Even Broadway stars can’t nail every audition — as many actors know, even the smallest, most insignificant thing could stop an actor from getting a part.
So it’s quite comforting to read Broadway stars recalling their worst auditions to the New York Post, especially since we know that they have all since gone on to great success. After all, no one’s career is ever a path of success after success.
Nathan Lane brings up when he bombed an audition with Milos Forman for the part of Schikaneder in Amadeus. He confesses, “Milos was exceedingly charming, and at the end of the meeting he asked if I wouldn’t mind reading a scene with him. I was happy to oblige. I did the first line, and when I finished, he said, ‘No, more like this.’ Then he read the line. I did the next line, and then he said the same thing . . . this went on for the entire scene. Line by line. When we finally finished, I looked at him and said, ‘Well, I don’t know about me, but I think you’d be great in the part.’ He giggled, gave me a screen test — and Simon Callow was wonderful in the movie.” However, Harvey Fierstein recounts an audition which was so bad it affected other members of the production. He explains, “My worst audition was for the role of Roberta Muldoon, the transvestite football player in the 1982 film The World According to Garp. The casting director, Marion Dougherty, called me in, and the first time around I was terrific. So she had me back to audition for the director, George Roy Hill. And I crashed and burned. I was terrible. He wouldn’t even look at me. He looked at Marion and said, ‘Do you want this job or not?’ You know you’ve hit bottom when you get the casting director fired.”
But perhaps Roger Rees has the best story of them all. After all, in his story he tells us that he can’t even play himself right, claiming, “I was living in New York and I got an urgent call from my agent saying I have to get out to Los Angeles right away for an important movie audition. I didn’t want to go, so I asked, ‘How do you know I’m right for the part?’ Because, he said, ‘they’re looking for a ‘Roger Rees’ type.’ So I got on a plane, landed in Los Angeles, rented a car and drove straight to the studio to audition as Roger Rees for a “Roger Rees” type. I didn’t get the part.”

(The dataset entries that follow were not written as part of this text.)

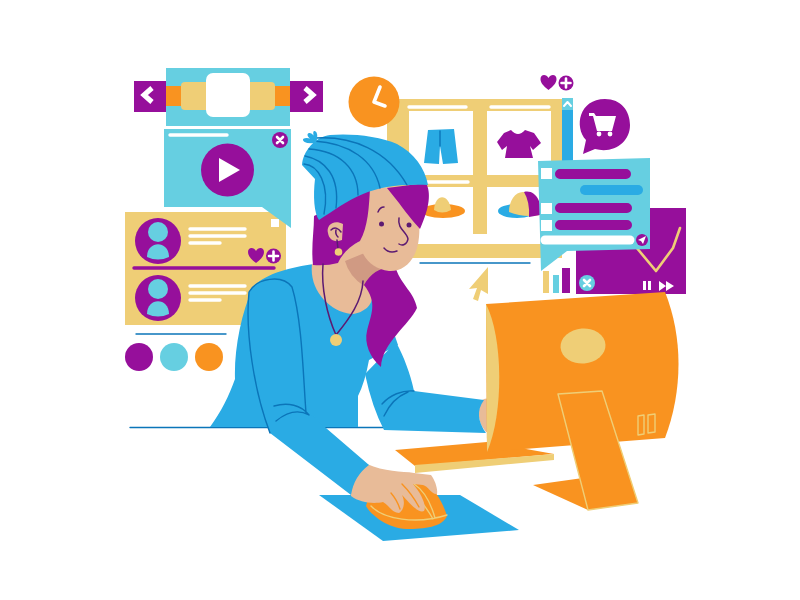
<!DOCTYPE html>
<html lang="en">
<head>
<meta charset="utf-8">
<title>Online shopping at the desk</title>
<style>
:root{--purple:#960f9b;--aqua:#66cfe1;--blue:#2aabe4;--line:#0b75b9;--orange:#f99320;--sand:#efce76;--skin:#e8bb98;--shade:#d09a83;--ink:#5c1a72;--white:#fff}
html,body{margin:0;background:var(--white);overflow:hidden}
svg{display:block;width:800px;height:600px}
.purple{fill:var(--purple)}.aqua{fill:var(--aqua)}.blue{fill:var(--blue)}.orange{fill:var(--orange)}.sand{fill:var(--sand)}.skin{fill:var(--skin)}.shade{fill:var(--shade)}.white{fill:var(--white)}
.stroke{fill:none;stroke-linecap:round;stroke-linejoin:round}
.seam{stroke:var(--line);stroke-width:1.4}
.feature{stroke:var(--ink);stroke-width:1.5}
.bar{stroke:var(--white);stroke-width:3.4}
.chat{stroke:var(--purple);stroke-width:10}
.trim{stroke:var(--sand);stroke-width:1.4}
</style>
</head>
<body>
<svg viewBox="0 0 800 600" role="img" aria-label="Woman in a blue beanie shopping online at a desktop computer, surrounded by floating windows">
<defs>
<g id="like">
<path class="purple" d="M0 7C-5 3-8 0-8-4C-8-9-2-9 0-5C2-9 8-9 8-4C8 0 5 3 0 7Z"/>
<circle class="purple" cx="17.500" cy="0" r="7.500"/>
<path class="stroke" stroke="#fff" stroke-width="2.600" d="M13 0H22M17.500-4.500V4.500"/>
</g>
<g id="cross"><path class="stroke" stroke="#fff" stroke-width="2.600" d="M-3-3L3 3M3-3L-3 3"/></g>
<g id="profile">
<circle class="purple" r="23"/>
<circle class="aqua" cy="-9" r="10"/>
<path class="aqua" d="M-11 16C-11-1 11-1 11 16Q0 21-11 16Z"/>
<path class="stroke bar" d="M32-12H87M32-5H87M32 2H62"/>
</g>
</defs>

<g id="watch-carousel">
<rect class="purple" x="134" y="81" width="189" height="31"/>
<rect class="aqua" x="166" y="68" width="124" height="58"/>
<rect class="orange" x="166" y="86" width="124" height="20"/>
<rect class="sand" x="181" y="82" width="94" height="28" rx="4"/>
<rect class="white" x="206" y="73" width="44" height="44" rx="7"/>
<path class="stroke" stroke="#fff" stroke-width="5" d="M152 88L144 95L152 102M305 88L313 95L305 102" style="stroke-linecap:butt;stroke-linejoin:miter"/>
</g>

<g id="profile-list">
<rect class="sand" x="125" y="212" width="161" height="113"/>
<use href="#profile" x="158" y="241"/>
<use href="#profile" x="158" y="298"/>
<path class="stroke" stroke="#960f9b" stroke-width="3.400" d="M134 268H274"/>
<use href="#like" x="256" y="256"/>
<rect class="white" x="271" y="219" width="8" height="8"/>
</g>

<g id="video-bubble">
<path class="aqua" d="M164 129H291V228L262 207H164Z"/>
<path class="stroke bar" d="M170 135H227"/>
<circle class="purple" cx="227.500" cy="170" r="26.500"/>
<path class="white" d="M219 158L240 170L219 182Z"/>
<circle class="purple" cx="280" cy="140" r="8"/>
<use href="#cross" x="280" y="140"/>
</g>

<g id="colour-choices">
<path class="stroke seam" d="M136 334H226"/>
<circle class="purple" cx="139" cy="357" r="14"/>
<circle class="aqua" cx="174" cy="357" r="14"/>
<circle class="orange" cx="209" cy="357" r="14"/>
</g>

<g id="product-grid">
<rect class="sand" x="387" y="99" width="175" height="159"/>
<rect class="white" x="409" y="111" width="64" height="64"/>
<rect class="white" x="487" y="111" width="64" height="64"/>
<rect class="white" x="409" y="187" width="64" height="57"/>
<rect class="white" x="487" y="187" width="64" height="57"/>
<rect class="sand" x="473" y="175" width="14" height="58"/>
<rect class="white" x="473" y="234" width="14" height="10"/>
<path class="stroke bar" d="M409 107H466M491 107H549M409 182H468"/>
<rect class="blue" x="562" y="98" width="11" height="80"/>
<rect class="aqua" x="562" y="98" width="11" height="12"/>
<path class="stroke" stroke="#fff" stroke-width="2" d="M564 106L567.500 102L571 106"/>
<g id="shorts"><path class="blue" d="M428 130L454 129L458 163L443 164L440 146L439 164L424 163Z"/><path class="stroke seam" d="M440 131V146"/></g>
<path id="tee" class="purple" d="M511 130Q518 138 525 130L534 133L541 143L533 150L530 146L533 158H505L507 146L502 150L497 142L504 133Z"/>
<g id="sun-hat"><ellipse class="orange" cx="443" cy="211" rx="22" ry="7"/><path class="sand" d="M434 210C435 193 449 193 451 210Q442 215 434 210Z"/></g>
<g id="cap"><ellipse class="blue" cx="517" cy="211" rx="19" ry="7"/><path class="sand" d="M509 212C509 200 516 191 524 192C534 193 540 203 540 215Q524 218 509 212Z"/><path class="purple" d="M524 192C536 189 543 204 540 215L529 217Q530 202 524 192Z"/></g>
<path class="stroke seam" d="M420 263H530"/>
</g>
<use href="#like" x="548.500" y="83"/>

<g id="clock">
<circle class="orange" cx="374" cy="102" r="25.500"/>
<path class="stroke" stroke="#fff" stroke-width="3.600" d="M380 87L374 102L385 106"/>
</g>

<g id="cart-bubble">
<path class="purple" d="M583 154L586 140C574 127 579 99 605 99C621 99 630 111 630 125C630 142 614 154 595 149Z"/>
<path class="white" d="M589 113H594L596 116H616L612 131H597L593 116H589Z"/>
<circle class="white" cx="599" cy="134" r="2.400"/><circle class="white" cx="610" cy="134" r="2.400"/>
</g>

<g id="media-window">
<rect class="purple" x="576" y="208" width="110" height="86"/>
<path class="stroke" stroke="#efce76" stroke-width="2.600" d="M636 247L656 271L673 248L680 228"/>
<circle class="aqua" cx="587" cy="283" r="8"/>
<use href="#cross" x="587" y="283"/>
<path class="white" d="M643 281H646V290H643ZM648 281H651V290H648ZM659 281L666 286L659 291ZM666 281L674 286L666 291Z"/>
</g>

<g id="chat-window">
<path class="aqua" d="M538 161L650 158V249L567 251L541 271Z"/>
<rect class="white" x="541" y="168" width="11" height="11"/><rect class="white" x="541" y="203" width="11" height="11"/><rect class="white" x="541" y="220" width="11" height="11"/>
<path class="stroke chat" d="M560 174H626M560 208H627M560 225H627"/>
<path class="stroke" stroke="#2aabe4" stroke-width="10" d="M585 190H638"/>
<path class="stroke" stroke="#fff" stroke-width="9" d="M545 240H630"/>
<circle class="purple" cx="642" cy="240" r="6"/>
<path class="white" d="M638 240L646 236L643 244L641 241Z"/>
</g>

<g id="bar-chart">
<rect class="sand" x="543" y="271" width="6" height="22"/><rect class="aqua" x="553" y="275" width="6" height="18"/><rect class="purple" x="562" y="268" width="8" height="25"/>
</g>
<path id="cursor" class="sand" d="M488 267V294L481 290L478 301L473 299L477 288L469 289Z"/>

<path id="desk-edge" class="stroke seam" d="M130 427.500H385"/>

<g id="keyboard">
<path class="orange" d="M395 450L487 442L554 454L415 466Z"/>
<path class="sand" d="M415 465L554 454V460L415 473Z"/>
</g>
<path id="mouse-mat" class="blue" d="M319 495H460L519 530L383 541Z"/>

<g id="woman">
<g id="far-arm">
<path class="skin" d="M482 400Q490 396 498 403V432H486Q474 418 482 400Z"/>
<path class="blue" d="M396 342C404 357 410 373 414 391L484 400Q473 415 486 433L384 430Q372 407 365 374Z"/>
<path class="stroke seam" d="M382 404C390 395 402 390 414 391M384 416C390 403 398 396 408 392"/>
</g>
<path id="sweater" class="blue" d="M315 264C290 267 265 274 253 287C241 314 234 350 235 379C229 396 221 412 210 427H358V396Q365 382 369 360L398 345C390 320 382 301 370 290Z"/>
<path id="neck" class="skin" d="M342 250L372 235L378 268C364 277 362 284 371 293C376 304 362 314 351 314C329 311 309 290 312 264Z"/>
<path id="neck-shade" class="shade" d="M345 261L367 252Q375 268 388 271Q372 276 364 286Q349 276 345 261Z"/>
<path id="ponytail" class="purple" d="M364 285C372 270 386 265 396 269C402 286 414 292 417 308C409 325 382 343 381 367C370 358 364 343 367 331C371 314 378 303 364 285Z"/>
<path id="face" class="skin" d="M346 206L372 188L408 186C415 200 421 216 419 237C417 261 403 272 389 271C373 269 363 259 359 243Z"/>
<path id="fringe" class="purple" d="M387 188L426 183C431 192 430 207 420 229C412 220 404 210 399 203Z"/>
<path id="side-hair" class="purple" d="M314 216L370 188C369 207 368 227 360 241C350 246 342 254 338 263Q327 266 313 265C311 247 314 232 314 216Z"/>
<g id="ear">
<path class="skin" d="M343 224C333 219 326 226 328 233C329 240 335 243 342 240Z"/>
<path class="stroke feature" d="M331 230C335 226 339 229 341 232M336 230Q335 234 338 237M337 240L338 249"/>
<circle class="sand" cx="338.500" cy="252" r="3.800"/>
</g>
<g id="expression">
<circle cx="381.500" cy="224" r="2.500" fill="#5c1a72"/><circle cx="409" cy="225" r="2.500" fill="#5c1a72"/>
<path class="stroke feature" d="M378 212Q380 207 384 207M399 218C397 229 407 232 408 239C407 245 402 246 399 244M384 248Q389 254 397 251"/>
</g>
<g id="beanie">
<path class="blue" d="M302 165C303 151 315 137 330 135C350 133 380 136 397 144C414 153 425 168 428 185C399 184 380 187 363 194C346 201 333 211 319 220C314 213 313 196 315 179Z"/>
<path class="stroke seam" d="M316 138C352 136 387 150 407 185M314 141C349 143 374 160 380 188M309 149C340 151 358 169 358 195M305 156C325 160 340 176 336 208M304 164C318 165 330 184 324 214"/>
<path class="blue" d="M315 143Q302 144 303 139Q309 136 315 143Q304 135 309 133Q314 132 316 143Q311 130 315 131Q319 133 316 143Z"/>
</g>
<g id="necklace">
<path class="stroke feature" d="M323 264C321 288 327 315 336 335C350 318 362 301 363 281"/>
<circle class="sand" cx="336" cy="340" r="6"/>
</g>
<g id="mouse">
<path class="orange" d="M369 495C377 485 397 481 425 482C435 489 443 503 447 516C442 527 425 529 406 529C387 528 371 515 366 506Z"/>
<path class="stroke trim" d="M371 506C383 519 416 525 447 515M404 484Q421 498 433 519M414 484Q428 493 435 518"/>
</g>
<path id="near-hand" class="skin" d="M367 464C384 472 402 471 414 473L431 475C435 480 438 489 437 494C432 495 428 486 423 485L413 484C421 493 427 506 424 511C418 514 408 501 402 495C406 503 403 511 399 513C392 513 389 505 383 502C374 504 360 503 351 496C349 482 357 470 367 464Z"/>
<path class="stroke" stroke="#f99320" stroke-width="1.400" d="M402 484Q412 494 419 507M391 493Q397 500 400 509"/>
<g id="near-arm">
<path class="blue" d="M249 292C257 278 282 274 292 287C302 320 303 373 306 410Q317 419 326 428L369 465Q354 476 351 495L270 433C254 391 245 332 249 292Z"/>
<path class="stroke seam" d="M270 433C254 391 245 332 249 292C257 278 282 274 292 287C302 320 303 373 306 413M274 406C288 402 301 405 309 415M276 421C287 412 298 409 309 415"/>
</g>
</g>

<g id="computer">
<path class="orange" d="M533 485L590 477L588 510Z"/>
<path class="orange" d="M486 304L665 292C683 337 683 390 665 438L487 452Z"/>
<path class="sand" d="M486 304C503 337 504 413 487 452Z"/>
<ellipse class="sand" cx="583" cy="346" rx="22.500" ry="17.500" transform="rotate(-4 583 346)"/>
<path class="stroke trim" d="M638 416L644 415V434L638 435ZM648 415L655 414V432L648 433Z"/>
<path class="orange" d="M558 394L602 391L638 503L588 510Z"/>
<path class="stroke trim" d="M588 510L558 394L602 391L638 503Z"/>
</g>
</svg>
</body>
</html>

Let’s hope that you have a lot more success as your “type” than Roger Rees did!